## Problem requirements
Match the string "corner" against each line below, and copy every line that matches.

## Data shown
# # # # #

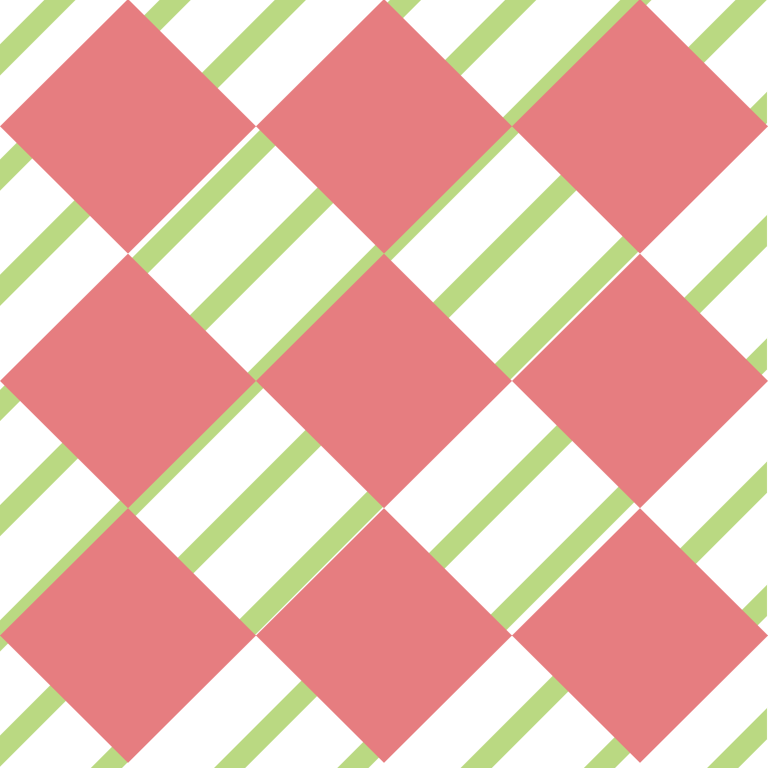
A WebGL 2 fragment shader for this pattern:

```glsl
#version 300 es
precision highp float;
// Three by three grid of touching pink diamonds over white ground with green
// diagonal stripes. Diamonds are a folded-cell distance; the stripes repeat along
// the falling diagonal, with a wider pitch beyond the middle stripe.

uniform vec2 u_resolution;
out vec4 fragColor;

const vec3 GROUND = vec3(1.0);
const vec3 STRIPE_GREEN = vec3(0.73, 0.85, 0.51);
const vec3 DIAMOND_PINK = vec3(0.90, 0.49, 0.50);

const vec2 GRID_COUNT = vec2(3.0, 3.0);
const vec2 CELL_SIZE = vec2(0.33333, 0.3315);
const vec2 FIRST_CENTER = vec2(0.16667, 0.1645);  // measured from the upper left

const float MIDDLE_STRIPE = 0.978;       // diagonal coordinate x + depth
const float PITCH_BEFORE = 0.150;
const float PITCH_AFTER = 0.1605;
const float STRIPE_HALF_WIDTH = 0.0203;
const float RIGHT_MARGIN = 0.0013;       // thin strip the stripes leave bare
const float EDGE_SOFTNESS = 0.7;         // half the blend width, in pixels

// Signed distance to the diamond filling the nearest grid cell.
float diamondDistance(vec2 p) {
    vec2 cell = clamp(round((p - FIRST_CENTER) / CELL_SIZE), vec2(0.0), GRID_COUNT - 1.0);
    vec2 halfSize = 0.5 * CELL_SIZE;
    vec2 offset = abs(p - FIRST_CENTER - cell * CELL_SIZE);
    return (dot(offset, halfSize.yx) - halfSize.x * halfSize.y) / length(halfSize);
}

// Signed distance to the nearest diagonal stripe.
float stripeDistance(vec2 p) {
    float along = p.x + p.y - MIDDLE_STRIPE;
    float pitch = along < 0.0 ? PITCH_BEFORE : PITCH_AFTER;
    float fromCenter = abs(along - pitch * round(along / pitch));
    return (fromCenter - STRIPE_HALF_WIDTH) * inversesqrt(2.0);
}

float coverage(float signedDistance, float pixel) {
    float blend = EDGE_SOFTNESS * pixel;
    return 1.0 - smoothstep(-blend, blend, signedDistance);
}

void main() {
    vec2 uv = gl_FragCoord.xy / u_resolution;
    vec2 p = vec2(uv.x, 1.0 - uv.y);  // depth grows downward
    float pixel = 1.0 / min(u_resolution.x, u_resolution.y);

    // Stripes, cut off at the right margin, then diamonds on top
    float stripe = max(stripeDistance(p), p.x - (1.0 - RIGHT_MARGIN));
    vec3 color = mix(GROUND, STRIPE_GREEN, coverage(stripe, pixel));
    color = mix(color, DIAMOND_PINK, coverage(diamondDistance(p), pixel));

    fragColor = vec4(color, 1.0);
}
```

# # # # #

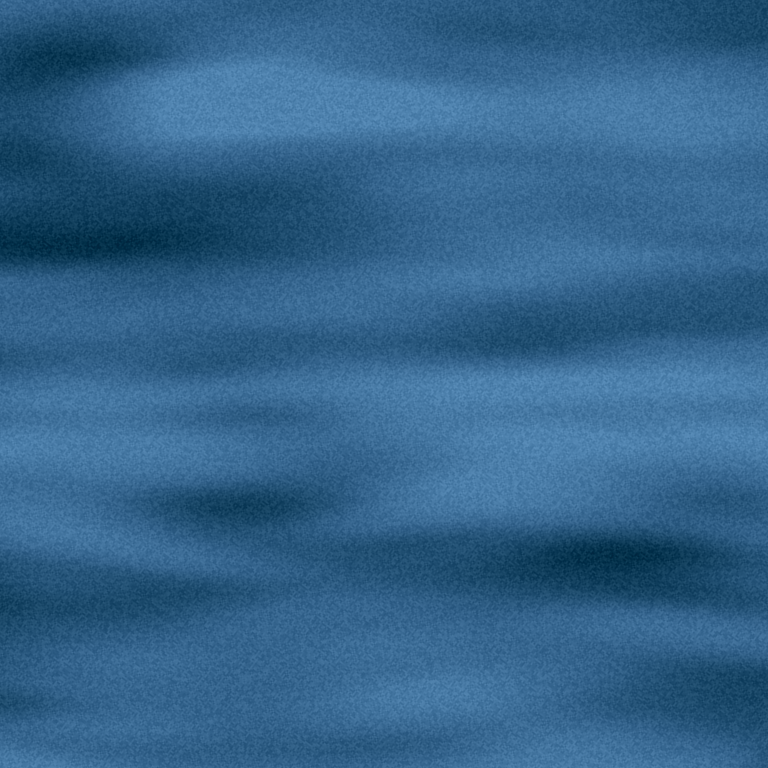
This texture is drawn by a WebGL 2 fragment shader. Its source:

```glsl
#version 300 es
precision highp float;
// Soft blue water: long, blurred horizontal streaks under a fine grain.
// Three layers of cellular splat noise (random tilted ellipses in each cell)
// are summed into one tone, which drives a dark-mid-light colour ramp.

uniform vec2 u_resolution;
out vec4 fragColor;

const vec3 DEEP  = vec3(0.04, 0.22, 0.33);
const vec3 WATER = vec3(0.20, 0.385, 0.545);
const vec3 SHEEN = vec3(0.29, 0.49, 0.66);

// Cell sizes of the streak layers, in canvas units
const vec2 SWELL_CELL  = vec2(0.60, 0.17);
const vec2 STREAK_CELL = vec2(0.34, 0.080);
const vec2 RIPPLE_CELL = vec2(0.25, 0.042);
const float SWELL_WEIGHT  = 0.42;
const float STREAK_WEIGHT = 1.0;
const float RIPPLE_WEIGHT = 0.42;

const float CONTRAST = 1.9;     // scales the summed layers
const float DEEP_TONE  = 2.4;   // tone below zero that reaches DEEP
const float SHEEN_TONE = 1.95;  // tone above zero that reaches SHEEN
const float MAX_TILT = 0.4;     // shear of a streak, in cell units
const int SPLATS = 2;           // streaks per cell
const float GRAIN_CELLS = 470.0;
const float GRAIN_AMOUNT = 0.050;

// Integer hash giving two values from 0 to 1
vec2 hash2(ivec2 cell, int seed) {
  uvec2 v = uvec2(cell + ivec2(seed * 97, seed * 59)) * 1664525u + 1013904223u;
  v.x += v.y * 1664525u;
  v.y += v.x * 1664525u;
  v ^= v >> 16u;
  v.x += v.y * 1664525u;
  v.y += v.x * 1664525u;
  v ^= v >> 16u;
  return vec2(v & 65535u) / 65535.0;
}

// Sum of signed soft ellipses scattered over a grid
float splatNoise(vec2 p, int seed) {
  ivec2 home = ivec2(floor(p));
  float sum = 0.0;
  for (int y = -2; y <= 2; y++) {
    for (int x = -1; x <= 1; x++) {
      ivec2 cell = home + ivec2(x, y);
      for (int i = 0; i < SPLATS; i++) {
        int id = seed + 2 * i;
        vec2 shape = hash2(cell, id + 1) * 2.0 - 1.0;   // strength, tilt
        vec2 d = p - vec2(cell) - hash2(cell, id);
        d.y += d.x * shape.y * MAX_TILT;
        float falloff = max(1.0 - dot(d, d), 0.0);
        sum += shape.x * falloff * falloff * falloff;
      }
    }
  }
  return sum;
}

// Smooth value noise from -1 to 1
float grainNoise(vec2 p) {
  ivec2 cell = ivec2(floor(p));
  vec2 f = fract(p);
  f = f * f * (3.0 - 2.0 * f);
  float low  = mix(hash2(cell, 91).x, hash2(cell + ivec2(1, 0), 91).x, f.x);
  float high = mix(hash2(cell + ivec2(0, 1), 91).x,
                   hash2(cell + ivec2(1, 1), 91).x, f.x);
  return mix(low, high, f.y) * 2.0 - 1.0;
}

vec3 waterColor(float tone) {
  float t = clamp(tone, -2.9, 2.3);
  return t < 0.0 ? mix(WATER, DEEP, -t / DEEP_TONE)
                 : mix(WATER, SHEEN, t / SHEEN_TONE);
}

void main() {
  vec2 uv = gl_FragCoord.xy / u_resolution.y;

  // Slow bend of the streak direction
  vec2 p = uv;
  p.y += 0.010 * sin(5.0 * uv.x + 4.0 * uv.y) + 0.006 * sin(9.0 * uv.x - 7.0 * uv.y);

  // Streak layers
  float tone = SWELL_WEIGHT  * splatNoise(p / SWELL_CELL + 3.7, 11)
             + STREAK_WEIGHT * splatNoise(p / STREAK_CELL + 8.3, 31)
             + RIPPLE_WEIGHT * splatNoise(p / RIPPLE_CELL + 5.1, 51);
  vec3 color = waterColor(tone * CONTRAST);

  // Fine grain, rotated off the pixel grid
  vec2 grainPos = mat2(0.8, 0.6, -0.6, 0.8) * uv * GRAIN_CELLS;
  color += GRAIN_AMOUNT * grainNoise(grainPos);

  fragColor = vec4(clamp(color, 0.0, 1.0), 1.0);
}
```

# # # # #

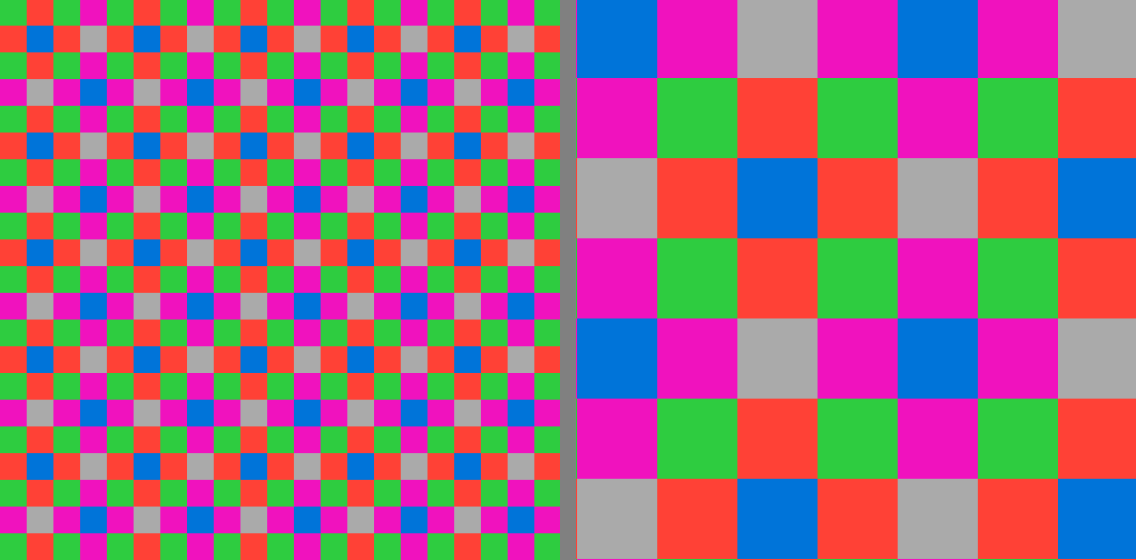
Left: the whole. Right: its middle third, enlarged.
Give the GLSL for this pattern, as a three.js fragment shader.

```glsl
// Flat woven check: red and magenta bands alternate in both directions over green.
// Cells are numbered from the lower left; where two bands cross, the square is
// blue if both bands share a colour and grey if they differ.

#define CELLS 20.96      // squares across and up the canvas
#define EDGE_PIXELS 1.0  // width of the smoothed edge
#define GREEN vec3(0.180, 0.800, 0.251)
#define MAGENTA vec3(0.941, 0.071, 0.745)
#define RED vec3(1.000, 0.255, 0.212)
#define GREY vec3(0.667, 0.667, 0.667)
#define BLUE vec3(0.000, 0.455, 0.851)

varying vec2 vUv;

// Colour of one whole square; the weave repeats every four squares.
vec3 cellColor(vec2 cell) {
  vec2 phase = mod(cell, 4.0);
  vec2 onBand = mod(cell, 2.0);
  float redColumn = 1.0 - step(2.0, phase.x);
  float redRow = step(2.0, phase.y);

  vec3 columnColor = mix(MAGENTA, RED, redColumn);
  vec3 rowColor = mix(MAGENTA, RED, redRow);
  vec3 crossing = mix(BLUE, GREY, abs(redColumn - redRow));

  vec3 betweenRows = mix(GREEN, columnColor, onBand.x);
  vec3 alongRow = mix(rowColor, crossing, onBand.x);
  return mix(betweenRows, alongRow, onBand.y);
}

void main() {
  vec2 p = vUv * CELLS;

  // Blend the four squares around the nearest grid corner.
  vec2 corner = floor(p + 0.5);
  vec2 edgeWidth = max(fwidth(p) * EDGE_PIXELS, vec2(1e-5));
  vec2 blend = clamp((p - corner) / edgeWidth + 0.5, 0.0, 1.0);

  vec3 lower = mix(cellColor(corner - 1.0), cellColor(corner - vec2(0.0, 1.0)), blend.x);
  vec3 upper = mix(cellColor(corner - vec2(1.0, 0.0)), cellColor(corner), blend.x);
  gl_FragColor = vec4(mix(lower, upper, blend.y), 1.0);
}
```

# # # # #

## Answer to this problem
  // Blend the four squares around the nearest grid corner.
  vec2 corner = floor(p + 0.5);
  vec2 blend = clamp((p - corner) / edgeWidth + 0.5, 0.0, 1.0);
  vec3 lower = mix(cellColor(corner - 1.0), cellColor(corner - vec2(0.0, 1.0)), blend.x);
  vec3 upper = mix(cellColor(corner - vec2(1.0, 0.0)), cellColor(corner), blend.x);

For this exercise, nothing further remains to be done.